The last time I left London was to see David Le Page and his merry band Orchestra of the Swan record Tartini’s Devil’s Trill.
It was my first trip out for nearly three months. It felt like an expedition heading out on the Greater Anglia to Harlow. Another country. I took my Brompton, perhaps a little naively believing I could easily pedal my way from Harlow Town train station to the community centre where Le Page and the production team filming the eclectic selection of music were holed up for the day.
Harlow seemed – like any other UK destination I imagine – deserted. A town constructed, seemingly waiting for its population. Eery.
Once I’d arrived at my destination, I folded up my bike and hobbled uncomfortably inside. The first time on my bike in months had resulted in an unexpected back injury when I’d reached down to the front wheel to reposition the mudguard. That was at Lewisham. The rest of the afternoon had then looked set to be a rather awkward experience. And, on arrival in Harlow, it appeared it was going to be exactly that.
Inside, the community centre had been taken over by TV-people. People hung around in corridors, masked, earnestly those not already inside the makeshift studio to keep quiet and, importantly, keep your distance.
When a suitable break in proceedings presented itself, me and the lovely Nicky were invited inside. A narrow corridor presented itself inside the doors. Urgent looks exchanged; tiptoe stance adopted. Down the narrow makeshift curtain-lined corridor both us of went before we arrived at what in TV terms would be described as ‘the gallery’ – a small group of socially-distanced dimly-let production staff sat at makeshift tables one keeping a close eye on sound levels, another methodically transferring data from SD card to hard drive.
Nicky and I took up position at the far end, me taking up the prime spot where a gap in the curtain revealed violinist David Le Page. I sat down cautiously, smiling pathetically through my mask in response to the mask. I had come to Harlow to watch through a crack in a curtain one musician perform. This is the cost of COVID. This is the closest I can get to live music.
I pointed out to my chaperone that none of this was a problem. This is the story, after all. This is what rams the point home.

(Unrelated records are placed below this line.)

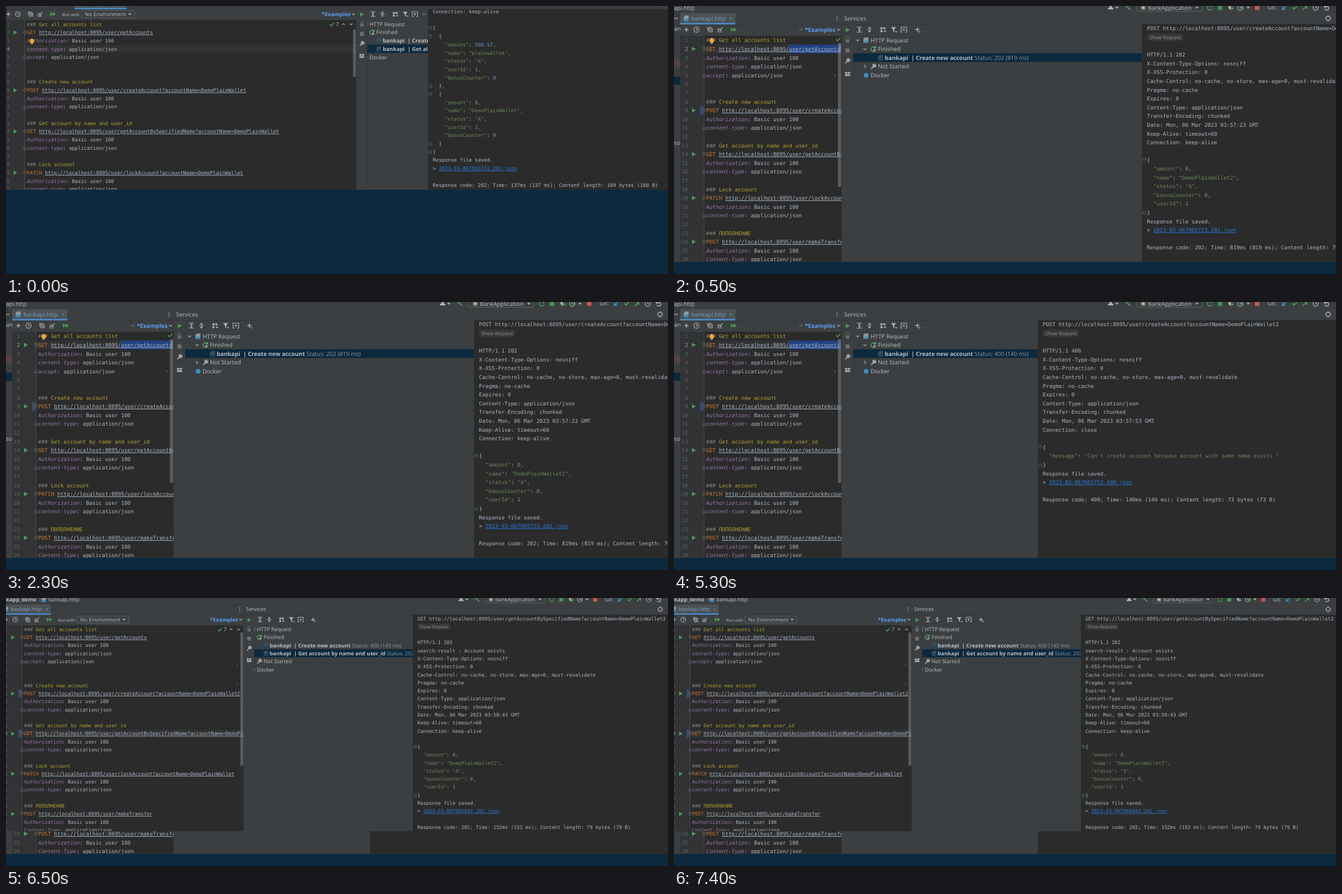
Recreate the animation shown at these times as an HTML page. Size 1175 by 477 pixels, loop 8000 ms.

```html
<!DOCTYPE html>
<html lang="en">
<head>
<meta charset="utf-8">
<style>
html, body { margin: 0; width: 100%; height: 100%; overflow: hidden; background: #0c293e; }
#stage { display: block; width: 1175px; height: 477px; }
text { white-space: pre; text-rendering: geometricPrecision; }
.m { font: 9.42px "DejaVu Sans Mono", monospace; }
.u { font: 10.25px "Open Sans", sans-serif; }
.b { font-weight: 700; }
.l { text-decoration: underline; text-underline-offset: 1.3px; }
</style>
</head>
<body>
<svg id="stage" viewBox="0 0 1175 477"></svg>
<script>
const W = 1175, ROW = 15.6;
const C = {
  bg: '#2b2b2b', gutter: '#313335', panel: '#3c3f41', edge: '#323334', navy: '#0c293e',
  text: '#a9b7c6', ui: '#bbbdbf', icon: '#afb1b3', dim: '#6a6d70', green: '#499c54',
  blue: '#4a88c7', orange: '#cc7832', str: '#6a8759', num: '#6897bb', key: '#9876aa',
  title: '#aea52c', link: '#287bde', grey: '#808080'
};

const esc = s => s.replace(/&/g, '&amp;').replace(/</g, '&lt;').replace(/>/g, '&gt;');
const rect = (x, y, w, h, fill, more = '') =>
  `<rect x="${x}" y="${y}" width="${w}" height="${h}" fill="${fill}" ${more}/>`;
const line = (x, y, d, color = C.icon, w = 1.2) =>
  `<path transform="translate(${x} ${y})" d="${d}" fill="none" stroke="${color}" stroke-width="${w}"/>`;
const solid = (x, y, d, color = C.icon) =>
  `<path transform="translate(${x} ${y})" d="${d}" fill="${color}"/>`;
const dot = (x, y, r, fill) => `<circle cx="${x}" cy="${y}" r="${r}" fill="${fill}"/>`;
const ring = (x, y, r, color = C.icon) =>
  `<circle cx="${x}" cy="${y}" r="${r}" fill="none" stroke="${color}" stroke-width="1.2"/>`;
const span = (s, fill, more = '') => `<tspan fill="${fill}" ${more}>${esc(s)}</tspan>`;
const mono = (x, y, body, more = '') =>
  `<text class="m" x="${x}" y="${y + 3.3}" fill="${C.text}" ${more}>${body}</text>`;
const ui = (x, y, s, fill = C.ui, more = '', cls = '') =>
  `<text class="u ${cls}" x="${x}" y="${y + 3.6}" fill="${fill}" ${more}>${esc(s)}</text>`;
const under = 'class="l"';

// A clipped column of the window whose content is in unscaled units
const pane = (o, l, r, dx, body, top = 0) =>
  `<svg x="${l}" y="${top}" width="${r - l}" height="${o.h - top}">` +
  `<g transform="translate(${dx - l} ${o.dy - top}) scale(${o.u})">${body}</g></svg>`;

const D = {
  plus: 'M-3.7 0h7.4M0-3.7v7.4',
  down: 'M-2.6-1.3L0 1.3 2.6-1.3',
  up: 'M-2.6 1.3L0-1.3 2.6 1.3',
  right: 'M-1.3-2.6L1.3 0-1.3 2.6',
  play: 'M-3-4L4 0-3 4z',
  drop: 'M-3-1.5h6L0 2z',
  check: 'M-4 0l3 3 5-6',
  cross: 'M-2-2l4 4M2-2l-4 4',
  wrench: 'M-4 4L1-1M4.2-2.4A2.6 2.6 0 1 1 2-4.4L1.3-1.5z',
  redo: 'M3.5-2.4A4.2 4.2 0 1 0 4.2 1M4-5v3H1',
  more: 'M-3-1.8L-1.2 0-3 1.8M.4-1.8L2.2 0 .4 1.8'
};

const clock = (x, y, c) => ring(x, y, 4.6, c) + line(x, y, 'M0-2.6V.4H2.4', c);
const fileIcon = (x, y, dim) =>
  solid(x, y, 'M-2-5h6v6h-9v-3z', dim ? '#3a4f5f' : '#8d979e') + rect(x - 5, y + 1, 9, 4, dim ? '#234761' : '#3f86b5');
const wrench = (x, y) => line(x, y, D.wrench, C.icon, 1.7);
const fold = (x, y, end) =>
  line(x, y, end ? 'M-2.5 3v-4L0-3l2.5 2v4zM-1.2 .8h2.4' : 'M-2.5-3v4L0 3l2.5-2v-4zM-1.2-.8h2.4', '#66696b', .8);
const bulb = (x, y) => dot(x, y - .8, 4.2, '#f0a732') + rect(x - 1.8, y + 3.2, 3.6, 2, '#a9a9a9');

const host = 'http://localhost:8095/user/';
const auth = 'Authorization: Basic user 100', type = 'content-type: application/json';
const doc = n => [
  '### Get all accounts list', 'GET ' + host + 'getAccounts', auth, type, 'accept: application/json', '', '',
  '### Create new account', `POST ${host}createAccount?accountName=DemoPlainWallet${n}`, auth, type, '',
  '### Get account by name and user_id', `GET ${host}getAccountBySpecifiedName?accountName=DemoPlainWallet${n}`, auth, type, '',
  '### Lock account', `PATCH ${host}lockAccount?accountName=DemoPlainWallet`, auth, type, '',
  '### ПОПОЛНЕНИЕ', `POST ${host}makeTransfer`, auth, 'Content-Type: application/json'
];

function paint(s) {
  if (s.startsWith('###')) return span('### ', C.grey) + span(s.slice(4), C.title);
  const [head, ...rest] = s.split(' ');
  const tail = rest.join(' ');
  if (tail.startsWith('http')) return span(head + ' ', C.orange) + span(tail, C.text, under);
  return span(head.slice(0, -1), C.key, 'font-style="italic"') + span(head.slice(-1) + ' ' + tail, C.text);
}

function editor(o) {
  const R = (o.right - o.edx) / o.u, end = R + 2, narrow = R < 300;
  let s = rect(11, 53, end, 500, C.bg) + rect(11, 53, 42, 500, C.gutter);
  s += rect(53, 61 + ROW * (o.caret - 1) - 7.8, end, ROW, '#323232');
  s += rect(52.8, 53, .9, 500, '#4d4f51');
  (o.marks || []).forEach(n => s += rect(46, 61 + ROW * (n - 1) - 7.8, 6.5, ROW, '#3a4a66'));
  if (narrow) s += rect(204, 68.6, 92, ROW, '#214283');
  doc(o.suffix).forEach((t, i) => {
    const y = 61 + ROW * i, req = /^[A-Z]+ http/.test(t);
    s += mono(25, y, i + 1, `text-anchor="end" style="fill:${i + 1 === o.caret ? '#a4a3a3' : '#606366'}"`);
    if (!t) return;
    s += mono(57, y, paint(t));
    if (req) s += solid(35, y, D.play, C.green);
    if (req || [5, 11, 16, 21].includes(i + 1)) s += fold(53.2, y, !req);
  });
  if (o.bulb) s += bulb(...o.bulb);
  if (o.cursor) s += rect(294, 69, 1.3, 14.5, '#bbbbbb');
  s += rect(R - 6.5, o.bar[0], 5.8, o.bar[1], '#8a8c8e', 'opacity=".5"');
  (o.ticks || []).forEach(y => s += rect(R - 12.5, y - 1.5, 1, 3, '#85888a'));
  if (narrow) s += line(R - 6, 59, D.check, C.green, 1.6);
  else s += line(R - 46.5, 61.5, D.check, C.green, 1.7) + ui(R - 39, 61, '7', C.ui) +
    line(R - 24.5, 61, D.up) + line(R - 10, 61, D.down);

  // Toolbar above the code
  s += rect(11, 33, end, 20, C.panel) + line(22, 42, D.plus, C.icon, 1.5) + clock(40, 42) +
    line(64, 42, 'M-4 2v-6h6M-2-2h6v6h-6zM0 0h2.6M0 2h2.6') +
    line(82, 42, 'M4.5-4L-1 1.5M-1-2.5v4h4M-3.8-2v6h7') +
    solid(106, 42, 'M-5-4L0 0-5 4zM0-4L5.5 0 0 4z', C.green);
  if (narrow) s += line(R - 72, 42, D.more, C.dim);
  else s += ui(123.5, 42, 'Run with:', C.ui, 'style="font-size:7.8px"') +
    rect(160, 35, 100, 14, C.panel, 'stroke="#646769" stroke-width=".9" rx="1"') +
    ui(166, 42, 'No Environment', C.ui) + solid(251, 42, D.drop);
  s += ui(R - 11, 42, '*Examples', '#589df6', 'text-anchor="end"', 'b') + line(R - 5.5, 42, D.down);

  // Tabs and path
  s += rect(-40, 11.5, end + 40, .9, C.edge) + rect(11, 32.4, end, .8, C.edge);
  const t = o.tab;
  if (t) s += ui(50, 22, 'BankApplication');
  s += rect(11 + t, 12.5, 98, 20, '#4b5257') + rect(11 + t, 30, 98, 2.8, C.blue) +
    fileIcon(22 + t, 22) + ui(31 + t, 22, 'bankapi.http', '#7f9fbd') + line(101 + t, 22, D.cross, '#8b8e90', .9);
  [-3.4, 0, 3.4].forEach(d => s += dot(R - 8, 22 + d, .9, C.icon));
  const c = o.crumb;
  s += ui(c, 3, 'bankapi.http') + fileIcon(c - 8, 3) + line(c - 16, 3, D.right, C.grey) +
    ui(c - 23, 3, 'bankapp_demo', C.ui, 'text-anchor="end"', 'b');

  // Sliver of the project tree
  s += rect(0, 12.5, 11, 500, C.panel) + rect(0, 21.5, 6, 1.2, C.icon) + ui(0, 40, 'an') +
    rect(0, 95, 11, 14, '#54433c') + rect(0, 125.5, 11, 15, C.navy) + ui(0, 243, 'so');
  return s + rect(R - .6, 33, .8, 500, C.edge);
}

function services(o) {
  let s = rect(297, 32, 900, .9, C.edge) + rect(318, 52, .8, 500, C.edge) + ui(302, 22, 'Services');
  s += solid(308, 42.5, D.play, C.green) +
    line(329, 42, 'M-4.5-4.5h9M-4.5 4.5h9M0-3v6M-2-1.2L0-3 2-1.2M-2 1.2L0 3 2 1.2') +
    line(347, 42, 'M-4.5 0h9M0-5v3M-2-3.5L0-1.8 2-3.5M0 5V2M-2 3.5L0 1.8 2 3.5') +
    solid(371, 42, 'M-4.5-4h3.6v3.6h-3.6zM.6-4h3.6v3.6H.6zM-4.5 1h3.6v3.6h-3.6zM1 2h5L3.5 5z') +
    solid(390, 42, 'M-5-4.5h9L1 0v4.5l-2-1V0zM2 3h4.4L4.2 5.4z') +
    line(408, 42, 'M-2 4.5h-3v-9h10v9H2M0-2.5v5M-2.5 0h5') +
    (o.cut ? line(426, 42, D.more, C.icon, 1) : line(432, 42, D.plus, C.icon, 1.5) + solid(435.5, 46, 'M-2-1h4L0 1.4z'));
  s += rect(305, 59.5, 6, 5.5, C.dim) + line(308, 59, 'M-2 0v-2a2 2 0 0 1 4 0v2', C.dim) +
    rect(304.3, 75.5, 7.4, 7.4, C.dim) + wrench(308, 98) +
    solid(308, 121, 'M-4.5-3.6h4v3.2h-4zM.5-3.6h4v3.2h-4zM-4.5.6h9v3h-9z');
  return s;
}

function tree(o) {
  let y = 61, s = '';
  const next = () => (y += ROW);
  s += line(326, y, D.down) + fileIcon(341, y) + ui(349, y, 'HTTP Request');
  next();
  s += line(339, y, D.down) + line(354, y, D.redo, '#59a869', 1.5) + dot(355.5, y + 1.5, 1.6, C.icon) + ui(362, y, 'Finished');
  o.runs.forEach(([name, status], i) => {
    next();
    if (i === o.runs.length - 1) s += rect(318, y - 8.2, 900, ROW, C.navy);
    s += fileIcon(367, y, true) +
      `<text class="u" x="374" y="${y + 3.6}" fill="${C.ui}"><tspan class="b">bankapi  | ${name}</tspan>` +
      span(' ' + status, '#8f979d') + '</text>';
  });
  if (!o.cut) {
    next();
    s += line(339, y, D.right) + wrench(354, y) + ui(362, y, 'Not Started');
  }
  next();
  return s + dot(341, y, 4.2, '#3a8fc8') + ui(349, y, 'Docker');
}

const tint = s => s.replace(/"[^"]*"|[\d.]+|[,:]|[^",:\d]+/g, t =>
  span(t, t[0] === '"' ? C.str : /\d/.test(t) ? C.num : t === ',' ? C.orange : C.text));

function consoleOut(o) {
  let s = rect(0, 32.5, 900, 500, C.bg);
  o.out.forEach((t, i) => {
    const y = o.outY + ROW * i;
    if (t === 'TAG') {
      s += rect(0, y - 6.2, 64, 12.4, '#36383a', 'rx="3" transform="translate(9)"') +
        ui(13.5, y - .4, 'Show Request', '#8c8f91', 'style="font-size:8.5px"');
    } else if (t.startsWith('> ')) {
      s += mono(9, y, span('> ', C.text) + span(t.slice(2), C.link, under));
    } else if (/^\s*(["{}[\]])/.test(t)) {
      s += mono(9, y, tint(t));
      if (!t.includes('"')) s += fold(4.6, y, /[}\]]/.test(t));
    } else s += mono(9, y, esc(t));
  });
  return s;
}

function topBar() {
  const g = C.green;
  return dot(775, 0, 2.4, C.icon) + solid(775, 6, 'M-5 0q0-4 5-4t5 4z') + solid(786, 3, D.drop) +
    line(806, 2, 'M-4-3L4 5M-5-1L0-5', g, 2.2) +
    rect(821, -6, 116, 15.5, C.panel, 'stroke="#646769" stroke-width=".9" rx="2"') +
    dot(833, 3, 4.5, '#6f8a6f') + solid(833, 3, 'M-1.5-2.2L2 0-1.5 2.2z', '#d0d6d0') +
    ui(841, 3, 'BankApplication') + solid(928, 3, D.drop) +
    line(951, 3, D.redo, g, 1.5) +
    solid(969, 3, 'M-3-2q3-4 6 0v4q-3 4-6 0z', g) + line(969, 3, 'M-5-3l2 1M5-3l-2 1M-5 1h10M-4 5l2-2M4 5L2 3', g) +
    solid(988, 3, 'M-4-4h4v8q-4-2-4-5z') + solid(990, 4, 'M-1.5-3.5L4 0l-5.5 3.5z', g) +
    clock(1005, 3) + solid(1008, 4, 'M-1-3L4 0-1 3z', g) + solid(1019, 3, D.drop) +
    rect(1031, -1, 8, 8, '#c75450') + ui(1053.5, 2.5, 'Git:') +
    line(1083, 3, 'M4-4L-3 3M-3-2v5h5', '#3592c4', 1.8) + line(1102, 2.5, D.check, g, 1.9) +
    line(1120, 3, 'M-4 4L3-3M-2-3h5v5', g, 1.8) + clock(1139, 3) +
    line(1158, 3, 'M-1-5L-4-2l3 3M-4-2H1a3 3 0 0 1 0 6h-4', C.icon, 1.4) +
    ring(1161, 22, 4.2) + line(1161, 22, 'M-5 0h3M2 0h3M0-5v3M0 2v3');
}

const windowView = o =>
  rect(0, 0, W, o.h, C.panel) +
  pane(o, 0, W, o.topDx, topBar()) +
  pane(o, o.right, W, o.sdx, services(o)) +
  pane(o, 318 * o.u + o.sdx, o.split, o.sdx - o.shift * o.u, tree(o)) +
  pane(o, o.split, W, o.split, consoleOut(o)) +
  pane(o, 0, o.right, o.edx, editor(o));

const reply = (req, code, date, extra, tail, body, stamp, info) => [
  req, 'TAG', '', 'HTTP/1.1 ' + code, ...extra,
  'X-Content-Type-Options: nosniff', 'X-XSS-Protection: 0',
  'Cache-Control: no-cache, no-store, max-age=0, must-revalidate', 'Pragma: no-cache', 'Expires: 0',
  'Content-Type: application/json', 'Transfer-Encoding: chunked', `Date: Mon, 06 Mar 2023 ${date} GMT`,
  ...tail, '', '{', ...body, '}', ...saved(stamp, code, info)
];
const saved = (stamp, code, [ms, size]) => [
  'Response file saved.', `> 2023-03-06T${stamp}.${code}.json`, '',
  `Response code: ${code}; Time: ${ms}ms (${ms} ms); Content length: ${size} bytes (${size} B)`
];
const alive = ['Keep-Alive: timeout=60', 'Connection: keep-alive'];
const account = ['  "amount": 0,', '  "name": "DemoPlainWallet2",', '  "status": "A",', '  "bonusCounter": 0,', '  "userId": 1'];
const item = (amount, name) => ['  {', `    "amount": ${amount},`, `    "name": "${name}",`,
  '    "status": "A",', '    "userId": 1,', '    "bonusCounter": 0'];
const post = doc('2')[8], get = doc('2')[13];

const list = {
  u: .9414, dy: -25, h: 327, topDx: 70, edx: -16.6, right: 622, sdx: 341.6, shift: 26.6, split: 749,
  suffix: '', caret: 4, bulb: [66.5, 93.5], bar: [71, 89.5], tab: 136, crumb: 104, cut: true,
  runs: [['Create new account', ''], ['Get all accounts list', '']], outY: 37.2,
  out: ['Connection: keep-alive', '', '[', ...item('500.57', 'plainwallet'), '  },',
    ...item('0', 'DemoPlainWallet'), '  }', ']', ...saved('065333', 202, [137, 160])]
};
const created = {
  u: 1, dy: 0, h: 455.5, topDx: 0, edx: 0, right: 297.5, sdx: 0, shift: 0, split: 830.5,
  suffix: '2', caret: 2, marks: [9], bulb: [67, 62], cursor: true, bar: [66, 256], ticks: [123], tab: 0, crumb: -24,
  runs: [['Create new account', 'Status: 202 (819 ms)']], outY: 40,
  out: reply(post, 202, '03:57:23', [], alive, account, '065723', [819, 79])
};
const refused = {
  ...created, cursor: false, split: 645.5, runs: [['Create new account', 'Status: 400 (140 ms)']],
  out: reply(post, 400, '03:57:53', [], ['Connection: close'],
    ['  "message": "Can\'t create account because account with same name exists."'], '065753', [140, 73])
};
const found = {
  u: .9153, dy: 0, h: 415, topDx: 98.5, edx: -20.2, right: 422, sdx: 149.6, shift: 26, split: 722,
  suffix: '2', caret: 14, marks: [9, 14], bar: [67, 259], ticks: [129, 166], tab: 0, crumb: 104,
  runs: [['Create new account', 'Status: 400 (140 ms)'], ['Get account by name and user_id', 'Status: 202 (152 ms)']], outY: 40,
  out: reply(get, 202, '03:58:43', ['search-result : Account exists'], alive, account, '065843', [152, 79])
};

// The last window is shorter and leaves the foot of the previous one in view
const scenes = [
  [0, windowView(list)],
  [500, windowView(created)],
  [3500, windowView(refused)],
  [6500, windowView(refused) + windowView(found)]
];
const stage = document.getElementById('stage');
let shown = -1;

function draw(now) {
  const t = now % 8000;
  const i = scenes.filter(([start]) => t >= start).length - 1;
  if (i !== shown) stage.innerHTML = scenes[shown = i][1];
}
function loop() {
  draw(performance.now());
  requestAnimationFrame(loop);
}
loop();
</script>
</body>
</html>
```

Le Page’s vision, realised in collaboration with the musicians he knows and manifest in The Interpretation of Dreams, is the pinnacle of what can be achieved artistically and technically in the digital medium. Carefully curated storytelling articulated through the curation of an eclectic mix of musical styles and linking prose voiced by an actor. It’s basically Radio 3’s Words and Music but better, and in vision and (assuming you’ve got a Connnected TV) on your TV too. An hour-long TV programme featuring skilled musicians playing a mix of classical and jazz.
It’s taken a pandemic to empower a subsection of the classical music world to create the content they’ve long wanted to see on their screens. And now it is. £10 a ticket. The Interpretation of Dreams is available now.
|From Monday 29 March 2021, 20:00|
The Interpretation of Dreams – Night Owl Digital Concert
Arvo Pärt Fratres
Tartini ‘Devil’s Trill’ Violin Sonata in G minor, 1st movement
Messiaen Quatuor pour la fin du temps, 1st movement
The Chordettes Mr Sandman
Vittorio Monti Csárdás
Ignacio Cervantes Ilusiones Perdidas
Liszt Nuages gris
Angelo Badalamenti Audrey’s Dance
With words by Sigmund Freud, Lewis Carroll, Ursula K. Le Guin, Franz Kafka, Daniel Love, Stanisław Lem, Lola Ridge & William Burroughs
Lana Williams dancer
David Acton narrator